After their return to NAS Oceana in 2004, VF-211 began transition to the F/A-18F Super Hornet and was redesignated VFA-211, becoming the first operational East Coast Super Hornet squadron. In 2006, VFA-211 deployed in support of both Operations Iraqi Freedom and Enduring Freedom. On September 8, 2006, VFA-211 F/A-18F Super Hornets expended GBU-12 and GBU-38 bombs against Taliban targets near Kandahar. The squadron returned to NAS Oceana on November 18, 2006, after flying hundreds of combat sorties and expending dozens of precision guided weapons in support of ground forces.

In June 2007, VFA-211 and CVW-1 embarked aboard USS Enterprise to the Persian Gulf.[9]

In early 2008, the squadron transitioned to Block II Super Hornets, equipped with AN/APG-79 AESA radar.

2010s[edit]

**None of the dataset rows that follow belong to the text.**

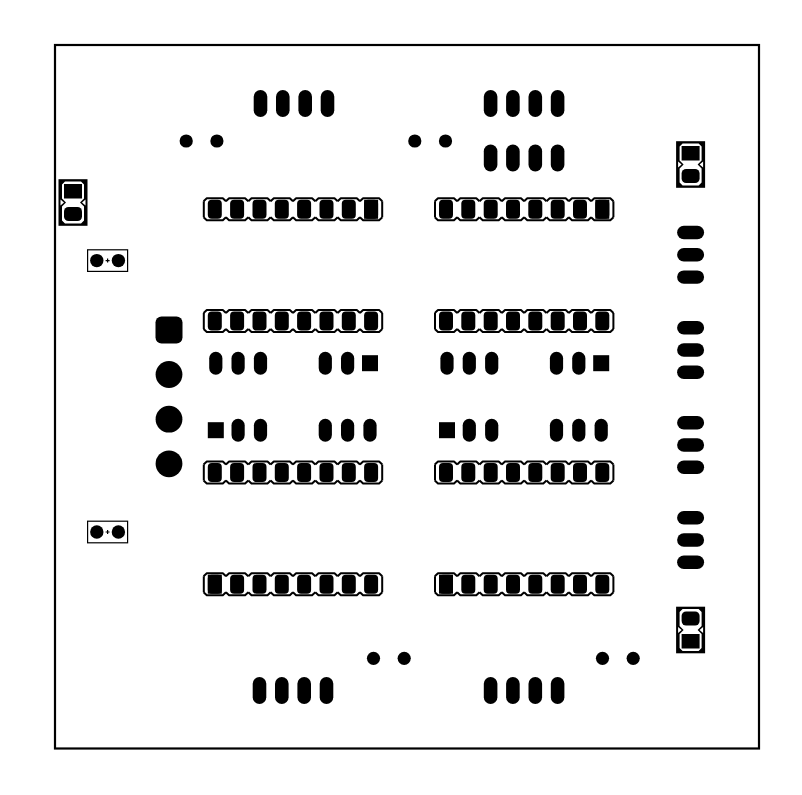
<!DOCTYPE html>
<html lang="en">
<head>
<meta charset="utf-8">
<title>Circuit board pad layout</title>
<style>
:root { --ink: #000; --paper: #fff; }
html, body { margin: 0; background: var(--paper); overflow: hidden; }
.board { display: block; width: 802px; height: 795px; fill: var(--ink); }
.edge { fill: none; stroke: var(--ink); stroke-width: 2.2; }
.outline { fill: none; stroke: var(--ink); stroke-width: 2; stroke-linejoin: round; }
.thin { fill: none; stroke: var(--ink); stroke-width: 1.2; }
.mask { fill: var(--paper); }
</style>
</head>
<body>
<svg class="board" viewBox="0 0 802 795" role="img" aria-label="Circuit board solder pad layout">
  <defs>
    <g id="cell">
      <rect x="-7" y="-9.5" width="14" height="19" rx="4"/>
      <path class="outline" d="M-11.2-8L-8-11H8L11.2-8M-11.2 8L-8 11H8L11.2 8"/>
    </g>
    <g id="header-8">
      <use href="#cell"/>
      <use href="#cell" x="22.3"/>
      <use href="#cell" x="44.7"/>
      <use href="#cell" x="67"/>
      <use href="#cell" x="89.3"/>
      <use href="#cell" x="111.7"/>
      <use href="#cell" x="134"/>
      <use href="#cell" x="156.3"/>
      <path class="outline" d="M-11-8V8M167.4-8V8"/>
    </g>
    <rect id="first-pin" x="-7" y="-9.5" width="14" height="19"/>
    <rect id="long-pad" x="-6.8" y="-13.5" width="13.6" height="27" rx="6.8"/>
    <g id="header-4">
      <use href="#long-pad"/>
      <use href="#long-pad" x="22.3"/>
      <use href="#long-pad" x="44.7"/>
      <use href="#long-pad" x="67"/>
    </g>
    <rect id="short-pad" x="-6.6" y="-11.5" width="13.2" height="23" rx="6.6"/>
    <rect id="square-pad" x="-8" y="-8" width="16" height="16"/>
    <g id="pads-3">
      <use href="#short-pad"/>
      <use href="#short-pad" x="22.3"/>
      <use href="#short-pad" x="44.7"/>
    </g>
    <g id="pads-square-last">
      <use href="#short-pad"/>
      <use href="#short-pad" x="22.3"/>
      <use href="#square-pad" x="44.7"/>
    </g>
    <g id="pads-square-first">
      <use href="#square-pad"/>
      <use href="#short-pad" x="22.3"/>
      <use href="#short-pad" x="44.7"/>
    </g>
    <rect id="wide-pad" x="-13.5" y="-6.7" width="27" height="13.4" rx="6.7"/>
    <g id="servo">
      <use href="#wide-pad" y="-22.3"/>
      <use href="#wide-pad"/>
      <use href="#wide-pad" y="22.3"/>
    </g>
    <g id="hole-pair">
      <circle r="6.6"/>
      <circle cx="30.7" r="6.6"/>
    </g>
    <g id="jumper">
      <rect x="-14.5" y="-23.3" width="29" height="46.6"/>
      <path class="mask" d="M-8-21H8L11-18V-4L7 0L11 4V18L8 21H-8L-11 18V4L-7 0L-11-4V-18Z"/>
      <path class="mask" d="M-12.5-3L-9 0L-12.5 3ZM12.5-3L9 0L12.5 3Z"/>
      <rect x="-9" y="-18.5" width="18" height="14.5"/>
      <rect x="-9" y="4.5" width="18" height="14" rx="4.5"/>
    </g>
    <g id="capacitor">
      <rect class="thin" x="-20" y="-10.8" width="40" height="21.6"/>
      <circle cx="-10.8" r="6.7"/>
      <circle cx="10.8" r="6.7"/>
      <path class="thin" d="M-2 0H2M0-2V2"/>
    </g>
  </defs>

  <rect class="edge" x="55" y="45" width="704" height="703.5"/>

  <g id="motor-headers">
    <use href="#header-4" x="260.5" y="103.5"/>
    <use href="#header-4" x="490.6" y="103.5"/>
    <use href="#header-4" x="490.6" y="158"/>
    <use href="#header-4" x="259.5" y="690.5"/>
    <use href="#header-4" x="490.6" y="690.5"/>
  </g>

  <g id="capacitor-holes">
    <use href="#hole-pair" x="186.2" y="141"/>
    <use href="#hole-pair" x="414.8" y="141"/>
    <use href="#hole-pair" x="373.5" y="658.3"/>
    <use href="#hole-pair" x="602.5" y="658.3"/>
  </g>

  <g id="driver-sockets">
    <use href="#header-8" x="214.8" y="209.3"/>
    <use href="#first-pin" x="371.1" y="209.3"/>
    <use href="#header-8" x="446" y="209.3"/>
    <use href="#first-pin" x="602.3" y="209.3"/>
    <use href="#header-8" x="214.8" y="321"/>
    <use href="#header-8" x="446" y="321"/>
    <use href="#header-8" x="214.8" y="472.5"/>
    <use href="#header-8" x="446" y="472.5"/>
    <use href="#header-8" x="214.8" y="584.2"/>
    <use href="#first-pin" x="214.8" y="584.2"/>
    <use href="#header-8" x="446" y="584.2"/>
    <use href="#first-pin" x="446" y="584.2"/>
  </g>

  <g id="step-selectors">
    <use href="#pads-3" x="215.8" y="363.2"/>
    <use href="#pads-square-last" x="325.3" y="363.2"/>
    <use href="#pads-3" x="447" y="363.2"/>
    <use href="#pads-square-last" x="556.5" y="363.2"/>
    <use href="#pads-square-first" x="215.8" y="430.2"/>
    <use href="#pads-3" x="325.3" y="430.2"/>
    <use href="#pads-square-first" x="447" y="430.2"/>
    <use href="#pads-3" x="556.5" y="430.2"/>
  </g>

  <g id="servo-pads">
    <use href="#servo" x="690.6" y="254.8"/>
    <use href="#servo" x="690.6" y="350"/>
    <use href="#servo" x="690.6" y="445"/>
    <use href="#servo" x="690.6" y="540"/>
  </g>

  <g id="power-input">
    <rect x="155.5" y="316.5" width="27" height="27" rx="6"/>
    <circle cx="169" cy="374.5" r="13.4"/>
    <circle cx="169" cy="419.2" r="13.4"/>
    <circle cx="169" cy="463.8" r="13.4"/>
  </g>

  <g id="supply-capacitors">
    <use href="#capacitor" x="107.6" y="260.6"/>
    <use href="#capacitor" x="107.6" y="532"/>
  </g>

  <g id="jumpers">
    <use href="#jumper" x="73" y="202.5"/>
    <use href="#jumper" x="690.6" y="164.5"/>
    <use href="#jumper" transform="translate(690.6 630) scale(1 -1)"/>
  </g>
</svg>
</body>
</html>
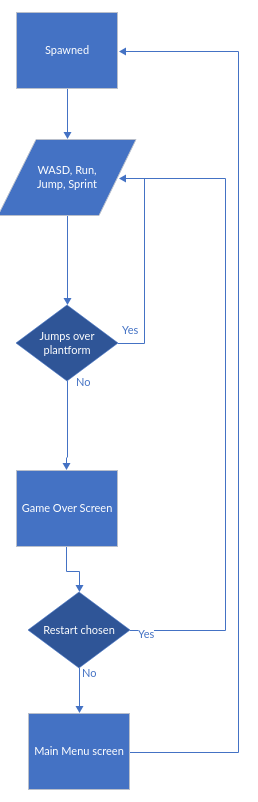
<!DOCTYPE html>
<html lang="en">
<head>
<meta charset="utf-8">
<title>Game flowchart</title>
<style>
:root {
  --paper: #ffffff;
  --process: #4472c4;
  --decision: #2f5597;
  --outline: #b9bfcb;
  --line: #4472c4;
  --text: #ffffff;
}
* { box-sizing: border-box; }
html, body { margin: 0; overflow: hidden; background: var(--paper); }
.flowchart {
  position: relative;
  width: 258px;
  height: 802px;
  overflow: hidden;
  background: var(--paper);
  font: 11px/14px Lato, sans-serif;
}
.shapes { position: absolute; left: 0; top: 0; display: block; }
.process, .input { fill: var(--process); stroke: var(--outline); }
.decision { fill: var(--decision); stroke: var(--process); stroke-width: .6; }
.connector { fill: none; stroke: var(--line); }
.arrow { fill: var(--line); }
.node {
  position: absolute;
  display: flex;
  align-items: center;
  justify-content: center;
  width: 102px;
  height: 76px;
  color: var(--text);
  text-align: center;
  white-space: nowrap;
}
.spawned { left: 16px; top: 12px; }
.controls { left: 16px; top: 139px; }
.jumps { left: 16px; top: 305px; }
.game-over { left: 16px; top: 470px; }
.restart { left: 28px; top: 592px; }
.main-menu { left: 28px; top: 713px; }
.branch { position: absolute; color: var(--line); line-height: 12px; }
.jumps-yes { left: 122px; top: 324px; }
.jumps-no { left: 76px; top: 376px; }
.restart-yes { left: 138px; top: 628px; background: var(--paper); }
.restart-no { left: 82px; top: 667px; }
</style>
</head>
<body>
<main class="flowchart">
  <svg class="shapes" width="258" height="802" viewBox="0 0 258 802" aria-hidden="true">
    <defs>
      <polygon id="arrow-down" class="arrow" points="-4,-7 4,-7 0,0"/>
      <polygon id="arrow-left" class="arrow" points="7,-4 7,4 0,0"/>
      <polygon id="diamond" class="decision" points="51,0 102,38 51,76 0,38"/>
    </defs>
    <g class="connector">
      <path d="M67.5 89V133"/>
      <path d="M67.5 216V299"/>
      <path d="M118 343.5H144.5V178.5H125"/>
      <path d="M67.5 381V457L66.5 458V464"/>
      <path d="M66.5 546V571.5H79.5V586"/>
      <path d="M130 630.5H225.5V178.5H125"/>
      <path d="M79.5 668V707"/>
      <path d="M130 752.5H238.5V51.5H125"/>
    </g>
    <rect class="process" x="16.5" y="12.5" width="101" height="76"/>
    <polygon class="input" points="36,139.5 136,139.5 99,215.5 -2,215.5"/>
    <use href="#diamond" x="16" y="305"/>
    <rect class="process" x="16.5" y="470.5" width="101" height="76"/>
    <use href="#diamond" x="28" y="592"/>
    <rect class="process" x="28.5" y="713.5" width="101" height="76"/>
    <use href="#arrow-down" x="67.5" y="139"/>
    <use href="#arrow-down" x="67.5" y="305"/>
    <use href="#arrow-down" x="66.5" y="470"/>
    <use href="#arrow-down" x="79.5" y="592"/>
    <use href="#arrow-down" x="79.5" y="713"/>
    <use href="#arrow-left" x="119" y="51.5"/>
    <use href="#arrow-left" x="119" y="178.5"/>
  </svg>

  <div class="node spawned">Spawned</div>
  <div class="node controls">WASD, Run,<br>Jump, Sprint</div>
  <div class="node jumps">Jumps over<br>plantform</div>
  <div class="node game-over">Game Over Screen</div>
  <div class="node restart">Restart chosen</div>
  <div class="node main-menu">Main Menu screen</div>

  <span class="branch jumps-yes">Yes</span>
  <span class="branch jumps-no">No</span>
  <span class="branch restart-yes">Yes</span>
  <span class="branch restart-no">No</span>
</main>
</body>
</html>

In January 2011, VFA-211 joined CVW-1 onboard USS Enterprise for a deployment supporting Operation Enduring Freedom in the 5th Fleet area of responsibility.[10]

See also[edit]

Notes[edit]

  1. ^ "Carrier, Carrier Based Squadrons and Non-Carrier Based Squadron Deployments to Vietnam" (PDF). Washington, D.C.: Naval Historical Center, Department of the Navy. 1995. Retrieved 19 January 2016. 
  2. ^ a b c d e f "Vought F-8 Crusader Losses & Ejections Part 2: 1965 - 1966". ejection-history.org. Retrieved 19 January 2016. 
  3. ^ "U.S. Unaccounted-For from the Vietnam War (Sorted by Name) Prisoners of War, Missing in Action and Killed in Action/Body not Recovered" (PDF). Defense POW/MIA Accounting Agency. Retrieved 19 January 2016. 
  4. ^ a b c d e f Mersky, Peter (2012). F-8 Crusader Units of the Vietnam War. Osprey Publishing. p. 101. ISBN 9781782006527. 
  5. ^ a b "U.S. Accounted-For from the Vietnam War (Sorted by Name) Prisoners of War, Escapees, Returnees and Remains Recovered" (PDF). Defense POW/MIA Accounting Agency. Retrieved 19 January 2016. 
  6. ^ a b c d e "Vought F-8 Crusader Losses & Ejections Part 3: 1967 - 1968". ejection-history.org. Retrieved 19 January 2016. 
  7. ^ a b c d e f g "Vought F-8 Crusader Losses & Ejections Part 4: 1969 - 1973". ejection-history.org. Retrieved 19 January 2016. 
  8. ^ Holmes, Tony (2008). F-14 Tomcat Units of Operation Enduring Freedom. Osprey Publishing Limited. p. 89. ISBN 9781782006732. 
  9. ^ Enterprise Joins Fleet Near Iran
  10. ^ Lessig, Hugh, "Enterprise Carrier Group To Deploy Next Week", Newport News Daily Press

External links[edit]

Further reading[edit]

  • Tony Holmes (2005). US Navy F-14 Tomcat Units of Operation Iraqi Freedom, Osprey Publishing Limited.